Andy Slevin, Shanghai managing director of property consultancy Knight Frank, agrees with Brizard. He says that Chinese investors tend to be focused on creating new wealth, not protecting existing assets, and few are making long-term plans. "They are thinking: ‘Why save? I made US$10 million today and I’ll make another US$10 million tomorrow.’ They think their kids will have more money than they know what to do with," he said.
While the parents may not be looking to the future, it seems that increasingly their little emperors are. Chinese buyers are purchasing property everywhere from the UK to Australia, and it is often their children who drive the investments.

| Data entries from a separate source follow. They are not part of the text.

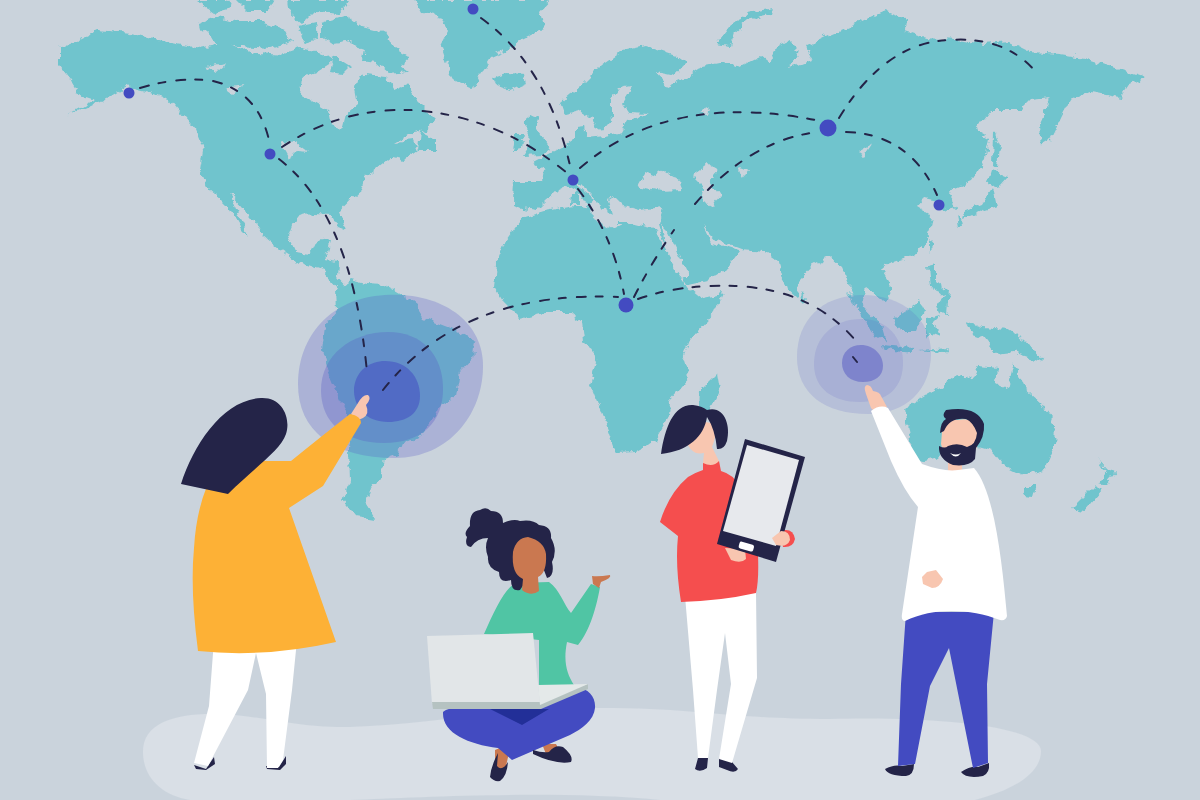
<!DOCTYPE html>
<html lang="en">
<head>
<meta charset="utf-8">
<title>Global network illustration</title>
<style>
:root{--sea:#cad3dc;--land:#70c4cd;--floor:#d9dfe6;--navy:#242448;--blue:#434bc1;--yellow:#fdb136;--red:#f54e4e;--green:#50c5a4;--white:#fff;--skin:#f8c6b0;--brown:#ca7850;--screen:#e7e9ed}
html,body{margin:0;height:100%;overflow:hidden;background:var(--sea)}
svg{display:block;width:1200px;height:800px}
.land{fill:var(--land)}
.sea{fill:var(--sea)}
.floor{fill:var(--floor)}
.navy{fill:var(--navy)}
.blue{fill:var(--blue)}
.yellow{fill:var(--yellow)}
.red{fill:var(--red)}
.green{fill:var(--green)}
.white{fill:var(--white)}
.skin{fill:var(--skin)}
.brown{fill:var(--brown)}
.screen{fill:var(--screen)}
.routes{fill:none;stroke:var(--navy);stroke-width:2;stroke-linecap:round;stroke-dasharray:9 10 7 11}
.pulse{fill:#575bc4}
</style>
</head>
<body>
<svg viewBox="0 0 1200 800" role="img" aria-label="Four people pointing at a connected world map">
<defs>
<filter id="coast" x="0" y="0" width="1200" height="800" filterUnits="userSpaceOnUse">
<feTurbulence type="fractalNoise" baseFrequency=".11" numOctaves="3" seed="4"/>
<feDisplacementMap in="SourceGraphic" scale="9" xChannelSelector="R" yChannelSelector="G"/>
</filter>
</defs>
<rect class="sea" width="1200" height="800"/>

<g id="world-map" filter="url(#coast)">
<g class="land">
<path id="north-america" d="M60 48 78 40 98 30 130 33 165 42 200 48 225 43 250 52 280 55 300 48 322 52 334 62 318 72 302 78 300 94 318 104 328 110 331 126 342 130 346 114 358 104 355 88 364 74 386 76 394 90 408 84 418 102 436 120 426 131 408 134 395 142 414 140 418 150 404 160 392 157 378 168 365 178 362 190 350 200 339 212 346 231 338 228 331 214 312 213 295 217 288 236 295 252 310 254 316 241 331 239 325 260 339 262 338 278 346 287 358 285 352 294 337 288 322 271 300 263 280 250 263 236 254 222 242 207 230 194 238 214 250 237 242 229 231 210 221 200 208 189 200 170 203 150 195 130 185 118 170 100 150 93 125 87 112 95 90 106 66 116 95 100 80 95 72 82 60 66Z"/>
<g id="arctic-islands">
<path d="M196 24 216 16 238 22 262 22 284 30 292 42 270 48 240 46 218 46 212 36Z"/>
<path d="M196 0H226L232 8 214 13ZM236 0H276L270 10 246 10ZM288 0H350L340 14 314 12 302 24 290 14ZM298 26 316 22 318 38 304 42Z"/>
<path d="M322 22 345 15 362 26 386 32 394 48 410 58 400 66 408 72 390 74 376 62 362 60 364 48 346 42 334 44 322 36Z"/>
<path d="M334 56 350 66 342 74 330 72ZM420 132 436 140 436 150 418 150Z"/>
</g>
<path id="greenland" d="M416 0H551L540 12 544 28 520 40 508 50 490 58 480 74 472 89 456 82 446 64 440 46 448 30 436 14 422 12Z"/>
<path id="iceland" d="M492 78 508 73 524 74 526 84 510 91 496 86Z"/>
<path id="south-america" d="M336 290 350 280 366 284 386 285 400 293 416 305 424 318 450 328 475 340 473 358 460 372 456 395 440 405 432 421 420 436 404 440 398 455 384 460 380 478 370 490 366 505 375 519 356 516 343 500 350 480 349 450 353 420 340 400 328 370 322 350 325 325 337 310Z"/>
<path id="africa" d="M522 218 545 211 580 205 591 207 592 218 612 229 626 222 655 229 663 246 675 268 690 290 700 298 723 293 715 312 690 340 683 358 689 378 670 400 669 416 655 440 635 452 616 453 608 430 598 404 591 386 597 360 584 340 582 322 570 313 545 313 520 319 504 303 495 288 497 262 506 240Z"/>
<path id="madagascar" d="M717 373 720 390 709 412 699 410 700 390Z"/>
<path id="eurasia" d="M515 182 542 182 544 169 533 163 552 153 566 146 576 139 576 127 584 126 586 138 605 136 622 132 628 121 650 113 629 112 622 102 632 86 620 88 612 100 612 118 600 132 590 117 582 112 566 116 561 102 580 86 600 66 622 51 645 46 676 56 687 64 676 76 656 72 668 86 690 76 705 66 725 62 738 67 760 56 768 62 778 46 790 40 800 50 790 68 812 60 805 46 830 34 860 22 885 11 906 18 905 32 925 38 955 40 985 44 1010 42 1030 52 1060 54 1085 58 1110 66 1145 78 1128 86 1120 98 1090 92 1070 100 1062 115 1050 140 1040 146 1038 125 1050 98 1030 100 1020 110 990 110 975 130 989 138 985 160 972 180 953 188 948 194 956 208 946 212 938 201 924 198 917 206 932 215 928 240 915 255 890 263 882 270 893 288 885 302 866 288 862 304 873 324 862 318 850 286 842 268 830 257 812 266 800 279 796 298 786 289 778 262 765 251 740 249 716 240 704 226 712 243 740 252 728 268 706 281 688 285 678 268 662 238 658 224 663 207 640 210 624 206 614 196 608 200 612 213 601 209 594 196 582 184 576 184 596 200 588 207 578 192 566 186 556 191 546 200 536 210 522 208 514 204Z"/>
<g id="european-islands">
<path d="M528 114 540 117 536 128 552 148 542 155 524 156 532 143 526 130ZM514 134 524 134 522 148 512 150ZM572 192H578V204H571ZM580 208 590 207 587 215ZM616 221H628V224H616Z"/>
</g>
<path id="novaya-zemlya" d="M716 44 730 26 748 13 772 8 770 15 748 20 734 32 730 46Z"/>
<g id="japan"><path d="M994 132 1000 145 998 168 993 165ZM992 170 1008 176 998 187 988 183ZM992 188 996 206 980 211 962 219 964 211 982 204ZM956 216 963 222 958 228Z"/></g>
<g id="south-east-asia">
<path d="M848 291 860 303 884 328 886 342 874 335 860 315ZM882 345 914 348 914 353 884 350ZM893 318 908 309 920 300 924 310 915 332 900 332ZM926 318 942 315 934 323 940 336 930 332 926 340ZM928 266 936 264 936 282 948 292 946 314 936 308 944 296 930 286ZM920 350 948 348 944 353ZM930 240 934 245 930 254ZM800 292 807 300 802 306Z"/>
<path d="M966 322 982 327 1008 329 1026 340 1044 362 1026 356 1012 352 996 354 984 338 972 334Z"/>
</g>
<path id="australia" d="M905 408 925 396 942 386 958 374 974 380 980 366 998 368 996 382 1008 388 1014 363 1024 388 1040 402 1055 424 1054 448 1044 470 1022 476 1006 468 992 450 970 444 948 454 926 460 908 458 911 440Z"/>
<path id="oceania" d="M1022 486 1036 486 1033 497 1025 496ZM1097 458 1106 468 1117 471 1106 484 1100 482 1106 472ZM1096 484 1102 490 1084 511 1072 508Z"/>
</g>
<g id="inland-waters" class="sea">
<path d="M638 186 646 172 656 176 664 170 680 180 682 190 660 191ZM692 176 708 164 718 170 710 180 720 196 712 206 702 200 704 188Z"/>
<path d="M738 168 748 170 742 178ZM660 224 668 232 690 278 683 278 668 252ZM700 112 710 108 708 116ZM858 152 872 144 864 156ZM280 142 296 143 308 152 296 151 290 160ZM206 66 226 63 216 72ZM224 88 246 85 232 94Z"/>
</g>
</g>

<g id="signal-south-america" class="pulse">
<path opacity=".27" d="M298 384C298 337 330 298 385 295C443 292 483 322 483 366C483 414 449 458 395 458C333 458 298 431 298 384Z"/>
<path opacity=".32" d="M321 390C321 355 352 332 388 332C422 332 443 355 443 389C443 423 421 443 384 443C345 443 321 423 321 390Z"/>
<path fill="#4656c4" opacity=".62" d="M354 388C356 370 370 361 385 361C407 361 420 377 420 396C420 413 407 422 388 422C367 422 353 408 354 388Z"/>
</g>
<g id="signal-indonesia" class="pulse">
<path opacity=".17" d="M797 357C797 320 822 296 860 295C901 294 931 318 931 353C931 391 905 414 868 414C825 414 797 394 797 357Z"/>
<path opacity=".15" d="M814 364C814 337 834 319 861 319C887 319 903 337 903 363C903 388 887 402 860 402C833 402 814 389 814 364Z"/>
<path opacity=".5" d="M842 363C842 352 850 345 861 345C874 345 883 355 883 366C883 376 875 382 863 382C850 382 842 374 842 363Z"/>
</g>

<g id="routes" class="routes">
<path d="M140 88Q180 76 213 81Q260 92 270 145"/>
<path d="M282 147Q340 108 410 110Q500 115 573 178"/>
<path d="M279 159Q352 215 367 372"/>
<path d="M481 18Q548 66 571 170"/>
<path d="M580 168Q670 90 820 121"/>
<path d="M578 189Q613 235 624 294"/>
<path d="M634 297Q650 265 674 230M695 204Q750 140 818 132"/>
<path d="M383 390Q462 290 618 297"/>
<path d="M638 299Q680 284 735 286Q812 289 856 341M853 357 857 362"/>
<path d="M839 118Q885 42 950 40Q1005 36 1036 72"/>
<path d="M846 132Q910 134 937 195"/>
</g>
<g id="cities" class="blue">
<circle cx="129" cy="93" r="5.5"/><circle cx="270" cy="154" r="5.5"/><circle cx="473" cy="9" r="5.5"/><circle cx="573" cy="180" r="5.5"/><circle cx="626" cy="305" r="7.5"/><circle cx="828" cy="128" r="8.5"/><circle cx="939" cy="205" r="5.5"/>
</g>

<path id="floor" class="floor" d="M143 752C143 724 172 714 212 714C260 714 290 728 350 727C430 725 500 708 600 708C700 708 730 719 830 719C920 716 1041 724 1041 751C1041 775 1010 791 975 800H660C560 790 420 797 350 800H190C160 795 143 776 143 752Z"/>

<g id="woman-in-yellow">
<path class="navy" d="M194 765 206 769 214 757 215 764 206 770 196 769ZM266 766 279 767 286 756 286 764 280 770 267 769Z"/>
<path class="white" d="M214 640H297L292 690 283 760 278 768H267L266 694 256 653 248 690 208 766 194 763 209 706Z"/>
<path class="skin" d="M351 414 358 403Q363 394 368 395Q372 398 366 405Q370 414 363 418L356 421Z"/>
<path class="yellow" d="M207 486Q235 458 268 461L291 461Q318 439 350 414Q361 416 361 423L323 486 289 508 336 642Q265 658 198 651Q190 590 194 548Q196 513 207 486Z"/>
<path class="navy" d="M181 484C194 444 223 400 261 398C283 397 291 419 286 434C280 451 256 466 228 494Z"/>
</g>

<g id="woman-with-laptop">
<path class="brown" d="M495 750 511 743 505 771 495 772ZM542 744 556 744 563 757 546 754Z"/>
<path class="blue" d="M443 712C452 704 500 702 539 706L572 688C588 686 596 697 595 708C594 720 582 729 570 735L512 760 498 748C468 744 442 733 443 712Z"/>
<path fill="#222f98" d="M490 709H549L522 725Z"/>
<path class="navy" d="M497 766Q502 772 508 762Q507 776 500 781Q494 782 490 777Q491 766 498 753ZM533 750Q542 753 549 752Q555 744 563 747Q574 756 571 762Q556 765 533 754Z"/>
<path class="green" d="M484 634C496 607 506 586 517 583L549 582C560 590 564 605 571 613L591 584 600 587C597 605 590 631 578 645L567 642C563 662 567 674 574 685H539V640Z"/>
<path class="brown" d="M593 584 592 576Q598 577 610 575Q612 578 601 582L599 588Z"/>
<path class="navy" d="M488 538Q477 538 471 547Q464 546 467 537Q463 533 470 526Q469 511 480 510Q486 506 491 511Q503 511 503 523Q514 518 520 521Q533 519 539 525Q552 526 551 538Q558 550 552 562Q555 576 547 578L540 560 520 590Q511 592 511 580Q499 584 499 572Q487 568 488 557Q484 547 488 538Z"/>
<path class="brown" d="M513 552Q516 538 528 537Q544 541 546 554Q547 573 538 577L539 591Q531 597 522 590L523 579Q511 574 513 552Z"/>
<path id="laptop-screen" fill="#e2e6e8" d="M427 636 533 633 540 703 432 704Z"/>
<path fill="#b5c2c1" d="M432 702H540L588 684 588 689 541 709H433Z"/>
<path fill="#e4e9e9" d="M538 685 588 684 540 705Z"/>
</g>

<g id="woman-with-tablet">
<path class="navy" d="M698 758H708L707 768Q700 773 695 769ZM719 758 732 762 738 769Q735 774 727 770L719 767Z"/>
<path class="white" d="M685 596 756 592 757 678 732 763 719 759 731 684 725 633 717 690 708 758H698L693 690Z"/>
<path class="red" d="M703 463 719 461 721 471Q735 475 738 486L758 555Q759 580 756 593Q720 601 681 602Q675 565 678 536L660 522Q669 493 688 477Q694 473 703 470Z"/>
<path class="skin" d="M686 440 700 421 716 424Q716 438 712 447L719 461Q713 468 703 463L704 453Q691 456 686 440Z"/>
<path class="navy" d="M661 454C665 427 674 404 693 405Q702 406 707 410C724 405 731 425 727 441Q724 450 717 449Q715 429 707 417C704 436 689 451 661 454Z"/>
<path class="red" d="M780 531Q793 527 795 539Q793 548 783 547Z"/>
<path class="skin" d="M725 548 745 549 746 559Q741 564 731 560Z"/>
<path id="tablet" class="navy" d="M745 439 805 457 776 562 717 544Z"/>
<path class="screen" d="M747 445 799 460 776 546 723 531Z"/>
<rect class="white" x="739" y="543" width="15" height="7" rx="2" transform="rotate(16 746 546)"/>
<path class="skin" d="M772 538 781 531Q790 531 790 540Q787 548 776 545Z"/>
</g>

<g id="man-pointing">
<path class="navy" d="M885 769Q894 764 902 766L914 764Q914 775 906 776Q888 776 885 769ZM961 772Q970 766 978 767L989 763Q990 773 983 776Q966 779 961 772Z"/>
<path class="blue" d="M906 612H994L987 684 988 763 973 768 949 648 930 686 915 764 898 766 901 684Z"/>
<path class="skin" d="M871 408 866 394Q863 386 867 385Q871 385 873 391Q880 392 881 396L887 407 875 412ZM948 460H962V472H948Z"/>
<path class="white" d="M871 411Q880 404 888 408L922 464Q944 472 958 470L974 468C994 490 1002 560 1007 616Q1006 621 1000 620C970 609 935 607 905 621Q901 621 902 614L918 507Q904 491 891 461Z"/>
<path class="skin" d="M922 577 927 572 936 570 943 579Q940 588 932 588L923 584Z"/>
<path class="skin" d="M942 432Q944 418 958 420Q973 417 978 428L977 447Q972 458 958 460Q943 455 941 444Z"/>
<path class="navy" d="M940 433Q941 421 946 419Q941 416 946 410Q977 405 984 424Q985 437 976 448L975 459Q969 467 953 465Q938 459 939 446Q945 449 948 446Q958 442 967 447Q976 445 977 433Q973 422 966 419Q950 417 944 431Z"/>
<path class="white" d="M950 453Q956 456 961 453Q956 460 950 453Z"/>
</g>
</svg>
</body>
</html>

"There has been a barrier to mainland Chinese historically, partly because of the difficulty in getting money out of the country but also a sense of lack of knowledge of those markets. Chinese investors do not want to be the first movers," Slevin said.
"But we’re starting to see this change. Their sons and daughters have lived [overseas] for a couple of years and they understand how the markets work. They’re now coming back and telling their parents: We should really be getting in on this."
Beijing’s capital controls have long been a barrier to wealthy Chinese wanting to enter foreign markets, but there are an increasing number of methods for those who want to do so.
These methods feature various levels of legality. While businesspeople are often able to use company structures to transfer currency legally, Bank of China recently estimated that the amount of lending coming from informal channels amounts to US$139 billion per year. Shenzhen is said to be rife with "reputable but informal" banks that make cross-border transfers.
Andy Slevin, Shanghai managing director of property consultancy firm Knight Frank, points out that the number of mainlanders buying properties in Hong Kong alone is evidence that China’s rich are managing to bypass capital controls.
Methods such as transfer pricing – buying goods in China, exporting them to Hong Kong and selling them to the US for a profit – as well as setting up dual accounts in China and Hong Kong or having friends or relatives withdraw cash from Chinese banks in Hong Kong are widely used. Some Chinese even use mainland Chinese credit cards to pay for property abroad.
"There are various ways around the mainland capital controls. Not all of them are legal, but there is no question that they are getting their money offshore because we are seeing people buying," he said.